▶ [ACTIVITY] Leave every picture out and give back the lines below from the first through the line that holds "--jacket:#474657;", exactly as written.
*** Opening of DATA IN THIS EXERCISE ***
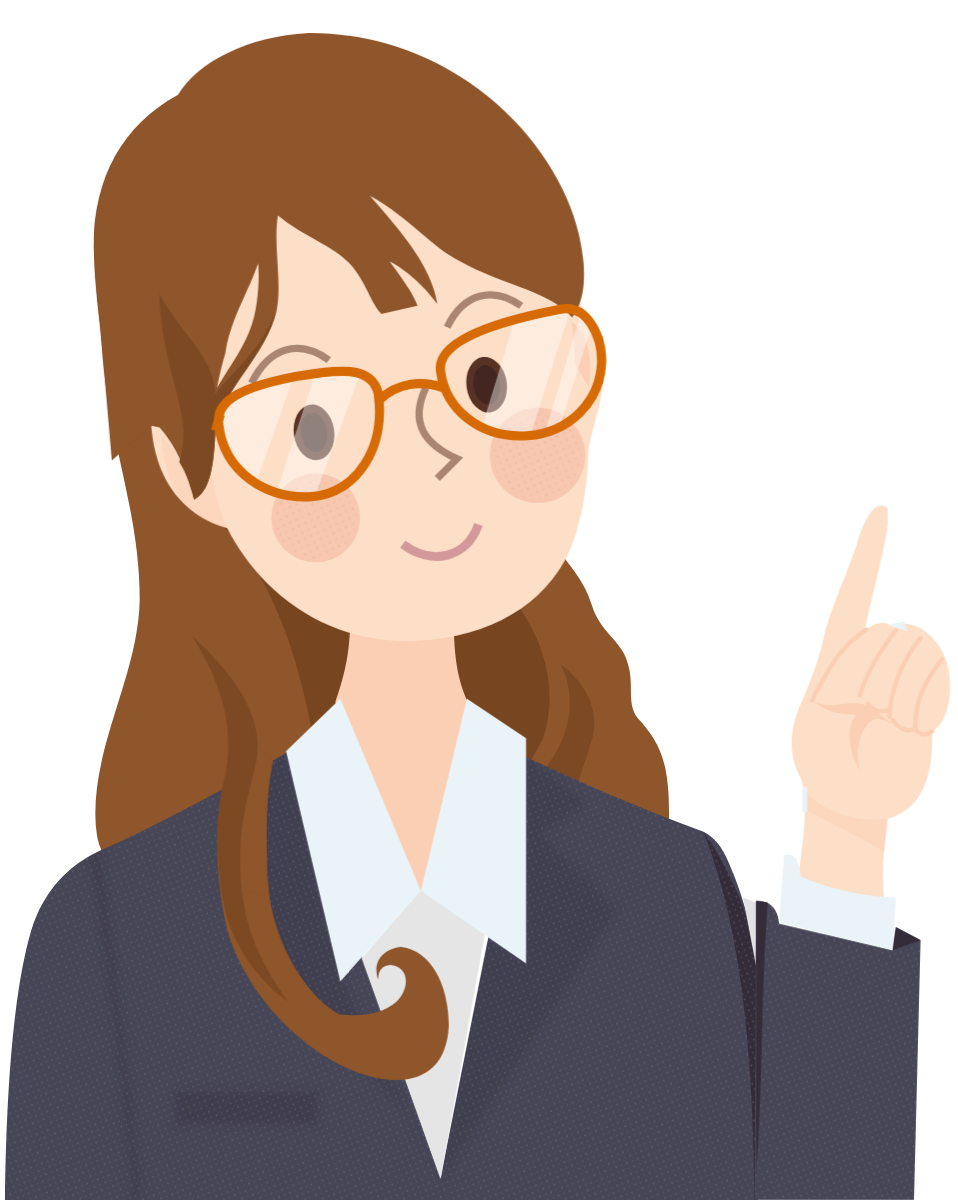
<!DOCTYPE html>
<html lang="en">
<head>
<meta charset="utf-8">
<title>Woman in a suit pointing up</title>
<style>
:root{
  --paper:#ffffff;
  --hair:#8f552b;
  --hair-shade:#7c4922;
  --hair-deep:#774520;
  --skin:#fddfc7;
  --skin-shade:#fbcfb4;
  --blush:#f7c8af;
  --jacket:#474657;
  --jacket-shade:#3f3c4e;
  --jacket-fold:#352c3a;
  --collar:#eaf3f7;
  --shirt:#e5e5e5;
  --frame:#d66a04;
  --eye:#583325;
  --pupil:#43261f;
  --line:#a98572;
  --lip:#d3999a;
}
html,body{margin:0;height:100%;overflow:hidden;background:var(--paper)}
.canvas{display:block;width:958px;height:1200px;background:var(--paper)}
.hair{fill:var(--hair)}
.hair-shade{fill:var(--hair-shade)}
.hair-deep{fill:var(--hair-deep)}
.skin{fill:var(--skin)}
.skin-shade{fill:var(--skin-shade)}
.blush{fill:var(--blush)}
.jacket{fill:var(--jacket)}
.jacket-shade{fill:var(--jacket-shade)}
.jacket-fold{fill:var(--jacket-fold)}
.collar{fill:var(--collar)}
.shirt{fill:var(--shirt)}
.eye{fill:var(--eye)}
.pupil{fill:var(--pupil)}
.line{fill:none;stroke:var(--line);stroke-width:4.4}
.lip{fill:none;stroke:var(--lip);stroke-width:5.4}
.frame{fill:none;stroke:var(--frame);stroke-width:5.6}
.glare{fill:#fff;opacity:.42}
.finger-line{fill:none;stroke:var(--skin-shade);stroke-width:2.6;stroke-linecap:round}
</style>
</head>
<body>
<svg class="canvas" viewBox="0 0 582.8 730" role="img" aria-label="Smiling woman with long brown hair, orange glasses and a dark suit, raising one finger">
  <defs>
    <pattern id="weave" width="5" height="5" patternUnits="userSpaceOnUse" patternTransform="rotate(24)">
      <circle cx="1.2" cy="1.2" r=".5" fill="#77768a"/>
      <circle cx="3.7" cy="3.7" r=".45" fill="#6a687b"/>
    </pattern>
    <pattern id="freckle" width="6" height="6" patternUnits="userSpaceOnUse" patternTransform="rotate(20)">
      <circle cx="1.5" cy="1.5" r=".6" fill="#e3ab95"/>
      <circle cx="4.5" cy="4.5" r=".6" fill="#e8b39c"/>
    </pattern>
    <filter id="soft" x="-20%" y="-20%" width="140%" height="140%"><feGaussianBlur stdDeviation="2"/></filter>
    <path id="torso" d="M176 457 C140 478 100 500 62 517 C42 526 27 541 19 566 C9 600 4 655 3 730 H461 V592 C459 570 452 545 445 529 C441 518 436 510 428 506 C395 494 355 477 319 460 L268 717 Z"/>
    <path id="sleeve" d="M460 548 C468 548 473 552 474 562 L543 578 L545 564 L560 572 L556 730 H459 Z"/>
    <path id="lens-left" d="M133 258 C131 243 149 235 180 229 C208 224 226 223 230 239 C235 272 217 300 190 302 C162 304 136 287 133 258 Z"/>
    <path id="lens-right" d="M268 226 C265 208 299 196 341 188 C357 185 366 204 366 220 C365 245 346 263 321 265 C291 267 271 248 268 226 Z"/>
    <clipPath id="clip-left"><use href="#lens-left"/></clipPath>
    <clipPath id="clip-right"><use href="#lens-right"/></clipPath>
    <clipPath id="clip-torso"><use href="#torso"/></clipPath>
  </defs>

  <g id="back-hair">
    <path class="hair" d="M108 58 C75 76 57 108 57 150 C58 180 61 195 62 211 C66 270 85 310 85 365 C84 410 58 450 58 495 Q58 510 62 518 L180 490 L407 530 V494 C407 465 402 452 388 437 C381 428 386 417 382 404 C379 390 365 385 360 368 C356 355 349 347 343 339 L320 150 Z"/>
    <path class="hair-deep" d="M134 318 C163 348 180 392 190 446 L212 420 V375 L150 318 Z"/>
    <path class="hair-deep" d="M274 380 L315 368 C334 395 339 425 330 450 L319 470 L274 440 Z"/>
    <path class="hair-shade" d="M341 404 C358 417 366 435 359 453 C356 464 352 473 352 477 L332 467 C346 449 352 426 341 404 Z"/>
  </g>

  <path id="neck" class="skin-shade" d="M213 370 C214 395 209 413 204 427 L256 545 L285 428 C279 415 276 402 276 375 Z"/>

  <g id="jacket">
    <use href="#torso" class="jacket"/>
    <g clip-path="url(#clip-torso)">
      <g filter="url(#soft)">
        <path class="jacket-shade" d="M60 516 C66 560 79 655 85 730 H81 C76 655 63 565 55 520 Z"/>
        <path class="jacket-shade" d="M320 461 L356 489 L328 507 L375 553 L268 717 L294 570 L320 586 Z" opacity=".75"/>
        <path class="jacket-shade" d="M174 457 L160 470 L163 590 L245 672 L268 717 L207 597 Z" opacity=".75"/>
        <path class="jacket-shade" d="M107 664 H193 V684 H107 Z"/>
      </g>
      <path class="jacket-fold" d="M428 506 C445 530 460 565 461 592 V730 H459 C458 650 453 570 428 506 Z"/>
    </g>
    <use href="#torso" fill="url(#weave)" opacity=".6"/>
  </g>

  <g id="raised-arm">
    <path fill="#e3e1e4" d="M452 546 L460 549 V588 Z"/>
    <use href="#sleeve" class="jacket"/>
    <use href="#sleeve" fill="url(#weave)" opacity=".6"/>
    <path class="jacket-fold" d="M460 548 L467 549 C463 600 464 660 460 712 Z"/>
    <path class="jacket-fold" d="M543 578 L545 564 L560 572 Z"/>
    <path class="skin" d="M540 309 C534 304 528 311 523 325 C517 346 505 370 501 388 C498 402 493 414 489 424 C480 442 479 459 487 473 C492 486 489 510 485 537 L538 548 C536 530 538 513 540 498 C558 493 568 477 567 445 C579 438 581 413 574 398 C567 383 553 376 543 381 C537 377 531 379 526 384 C530 363 538 336 540 319 Z"/>
    <path class="skin-shade" d="M490 482 C505 497 524 500 540 498 L538 518 C520 507 500 499 490 492 Z" opacity=".55"/>
    <path class="skin-shade" d="M496 427 C506 432 517 425 527 429 C535 433 541 441 549 443 L535 437 C526 437 519 452 523 469 C514 453 516 439 521 435 C511 434 503 434 496 427 Z"/>
    <path class="finger-line" d="M494 426 C502 410 511 393 527 383 M545 383 C536 396 528 407 523 423 M560 388 C549 402 542 418 541 436 M573 401 C562 415 556 428 557 444 M528 428 C532 434 537 433 541 432 M543 438 C548 445 553 445 557 443 M557 444 C561 448 564 447 567 445"/>
    <path class="collar" d="M477 520 C482 519 486 521 487 533 C505 541 524 545 545 546 L543 578 L474 561 Z"/>
    <path class="collar" d="M488 480 L491 478 V494 H488 Z M540 380 L550 378 L552 384 L545 382 Z"/>
  </g>

  <g id="shirt">
    <path class="shirt" d="M256 541 L295 568 L268 717 L220 583 Z"/>
    <path class="collar" d="M207 425 L174 457 L207 597 L256 542 Z"/>
    <path class="collar" d="M284 425 L320 449 V586 L256 542 Z"/>
  </g>

  <g id="front-lock">
    <path class="hair" d="M117 387 C143 415 153 438 150 462 C147 480 143 495 145 520 L163 535 C164 566 182 603 206 617 C222 619 237 616 244 606 C250 596 246 588 238 587 C233 587 230 590 230 596 C226 584 234 577 244 576 C262 578 273 599 273 624 C272 645 261 658 238 657 C198 654 151 612 138 565 C130 530 131 497 136 476 C144 444 136 416 117 387 Z"/>
    <path class="hair" d="M148 445 L166 463 C161 488 162 512 163 545 L140 540 Z"/>
    <path class="hair-shade" d="M117 387 C145 413 160 437 156 462 C151 485 145 500 146 529 C147 559 156 583 175 609 C156 596 142 574 137 554 C131 526 131 496 136 476 C144 444 135 416 117 387 Z"/>
  </g>

  <g id="head">
    <path class="skin" d="M92 259 C94 286 106 313 141 322 L150 262 L120 225 Z"/>
    <path class="skin-shade" d="M98 264 C107 274 114 288 118 304 C123 301 127 294 128 287 L141 322 C113 316 100 297 98 264 Z" opacity=".55"/>
    <path class="skin" d="M125 250 L160 110 L250 90 L348 170 C350 188 367 197 367 224 C367 248 360 258 358 275 C357 302 352 326 343 342 C326 372 291 390 246 390 C192 389 156 356 138 321 C131 307 127 280 125 250 Z"/>
    <path class="skin-shade" d="M348 196 C357 202 361 218 358 235 L350 222 Z"/>
    <g id="cheeks">
      <circle class="blush" cx="192" cy="315" r="27"/>
      <circle cx="192" cy="315" r="25" fill="url(#freckle)" opacity=".6"/>
      <circle class="blush" cx="327" cy="277" r="29"/>
      <circle cx="327" cy="277" r="27" fill="url(#freckle)" opacity=".6"/>
    </g>
    <path class="line" d="M153 233 C164 211 182 206 200 219 M272 199 C282 178 300 174 317 186"/>
    <path class="line" d="M259 236 C249 257 258 270 278 279 L266 291"/>
    <path class="lip" d="M245 331 C262 344 284 340 291 319"/>
    <g id="eyes">
      <ellipse class="eye" cx="191" cy="263" rx="12.3" ry="17" transform="rotate(-8 191 263)"/>
      <ellipse class="pupil" cx="191" cy="263" rx="8" ry="12" transform="rotate(-8 191 263)"/>
      <ellipse class="eye" cx="296" cy="234" rx="12.3" ry="17" transform="rotate(-8 296 234)"/>
      <ellipse class="pupil" cx="296" cy="234" rx="8" ry="12" transform="rotate(-8 296 234)"/>
    </g>
  </g>

  <g id="front-hair">
    <path class="hair" d="M348 193 C354 185 356 175 355 160 C350 95 282 20 188 20 C150 22 120 38 108 58 C75 76 57 108 57 150 C58 180 61 195 62 211 L68 280 L92 259 L97 260 C106 270 114 286 118 304 C127 299 130 286 131 262 C135 234 162 216 168 190 C172 172 166 151 169 131 C186 145 205 150 215 163 C223 173 226 185 232 191 L254 186 C250 176 242 166 237 159 C247 164 258 174 266 185 C262 160 242 139 225 119 C250 133 262 150 280 159 C305 173 334 177 348 193 Z"/>
    <path class="hair-shade" d="M97 179 C111 205 129 215 131 240 C143 224 160 212 168 188 C163 216 136 235 131 262 C130 287 127 299 118 304 C115 292 112 286 109 281 C119 253 98 226 97 179 Z"/>
    <path class="skin" d="M157 160 C151 178 140 194 137 215 C134 225 133 231 132 236 C141 220 153 207 156 185 Q158 172 157 160 Z"/>
  </g>

  <g id="glasses">
    <g clip-path="url(#clip-left)">
      <path class="glare" d="M130 225 H180 L152 305 H125 Z M194 220 H222 L190 306 H166 Z"/>
    </g>
    <g clip-path="url(#clip-right)">
      <path class="glare" d="M316 185 H348 L321 270 H290 Z M355 185 H364 L338 268 H330 Z"/>
    </g>
    <use href="#lens-left" class="frame"/>
    <use href="#lens-right" class="frame"/>
    <path class="frame" d="M231 243 C242 233 256 231 270 236"/>
    <path class="frame" d="M134 252 L131 262"/>
  </g>
</svg>
</body>
</html>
*** Close of DATA IN THIS EXERCISE ***
▶ [WRITTEN REPLY]
<!DOCTYPE html>
<html lang="en">
<head>
<meta charset="utf-8">
<title>Woman in a suit pointing up</title>
<style>
:root{
  --paper:#ffffff;
  --hair:#8f552b;
  --hair-shade:#7c4922;
  --hair-deep:#774520;
  --skin:#fddfc7;
  --skin-shade:#fbcfb4;
  --blush:#f7c8af;
  --jacket:#474657;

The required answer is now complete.